BEGIN TASK INPUT
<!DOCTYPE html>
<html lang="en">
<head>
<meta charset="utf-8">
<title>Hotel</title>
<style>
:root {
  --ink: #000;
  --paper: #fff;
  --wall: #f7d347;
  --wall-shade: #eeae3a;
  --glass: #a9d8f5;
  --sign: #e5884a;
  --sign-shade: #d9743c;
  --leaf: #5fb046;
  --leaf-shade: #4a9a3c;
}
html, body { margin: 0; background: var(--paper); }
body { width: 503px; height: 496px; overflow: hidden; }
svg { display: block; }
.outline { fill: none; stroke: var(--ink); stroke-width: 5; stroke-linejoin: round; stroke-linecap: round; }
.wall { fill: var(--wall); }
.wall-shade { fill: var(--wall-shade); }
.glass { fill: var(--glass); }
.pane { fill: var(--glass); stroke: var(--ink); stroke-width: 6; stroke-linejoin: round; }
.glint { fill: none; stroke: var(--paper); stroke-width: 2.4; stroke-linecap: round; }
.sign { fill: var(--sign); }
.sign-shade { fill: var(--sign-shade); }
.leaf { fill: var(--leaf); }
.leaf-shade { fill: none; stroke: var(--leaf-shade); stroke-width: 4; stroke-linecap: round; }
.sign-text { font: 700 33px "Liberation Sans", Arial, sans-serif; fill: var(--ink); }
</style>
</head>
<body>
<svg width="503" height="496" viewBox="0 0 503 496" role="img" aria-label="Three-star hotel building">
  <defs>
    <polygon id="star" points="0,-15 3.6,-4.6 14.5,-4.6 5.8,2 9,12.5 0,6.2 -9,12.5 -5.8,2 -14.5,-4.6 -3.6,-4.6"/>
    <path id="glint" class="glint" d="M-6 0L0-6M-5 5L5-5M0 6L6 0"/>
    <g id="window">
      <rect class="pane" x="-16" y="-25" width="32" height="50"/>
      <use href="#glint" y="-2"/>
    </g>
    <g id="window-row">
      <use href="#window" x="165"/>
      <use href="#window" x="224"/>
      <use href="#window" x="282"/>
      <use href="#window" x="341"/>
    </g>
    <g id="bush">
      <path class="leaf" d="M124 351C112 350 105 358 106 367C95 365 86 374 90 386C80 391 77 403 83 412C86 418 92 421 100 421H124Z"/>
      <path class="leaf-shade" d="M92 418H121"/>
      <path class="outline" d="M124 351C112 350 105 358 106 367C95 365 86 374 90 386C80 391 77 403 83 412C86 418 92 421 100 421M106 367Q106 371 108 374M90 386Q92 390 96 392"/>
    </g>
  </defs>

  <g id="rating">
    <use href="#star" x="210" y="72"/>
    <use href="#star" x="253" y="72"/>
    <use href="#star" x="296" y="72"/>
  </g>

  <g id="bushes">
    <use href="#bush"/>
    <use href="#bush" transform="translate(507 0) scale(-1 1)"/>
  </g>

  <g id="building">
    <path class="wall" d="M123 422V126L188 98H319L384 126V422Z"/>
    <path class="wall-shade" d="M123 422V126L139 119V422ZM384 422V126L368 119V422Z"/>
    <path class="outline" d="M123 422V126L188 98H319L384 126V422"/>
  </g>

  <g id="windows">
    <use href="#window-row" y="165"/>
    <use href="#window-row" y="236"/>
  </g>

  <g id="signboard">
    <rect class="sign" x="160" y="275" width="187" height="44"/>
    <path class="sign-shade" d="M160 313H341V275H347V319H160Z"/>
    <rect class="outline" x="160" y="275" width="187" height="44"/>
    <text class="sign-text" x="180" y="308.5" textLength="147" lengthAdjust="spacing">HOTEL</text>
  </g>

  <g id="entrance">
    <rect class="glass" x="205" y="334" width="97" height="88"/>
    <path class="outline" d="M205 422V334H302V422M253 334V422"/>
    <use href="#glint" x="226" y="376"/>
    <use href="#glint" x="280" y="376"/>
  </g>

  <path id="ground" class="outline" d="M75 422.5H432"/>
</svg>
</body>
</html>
END TASK INPUT
● **PROBLEM STATEMENT**: Search the data above for lines holding "paper" and copy each of them.

● **SOLUTION BELOW**:
  --paper: #fff;
html, body { margin: 0; background: var(--paper); }
.glint { fill: none; stroke: var(--paper); stroke-width: 2.4; stroke-linecap: round; }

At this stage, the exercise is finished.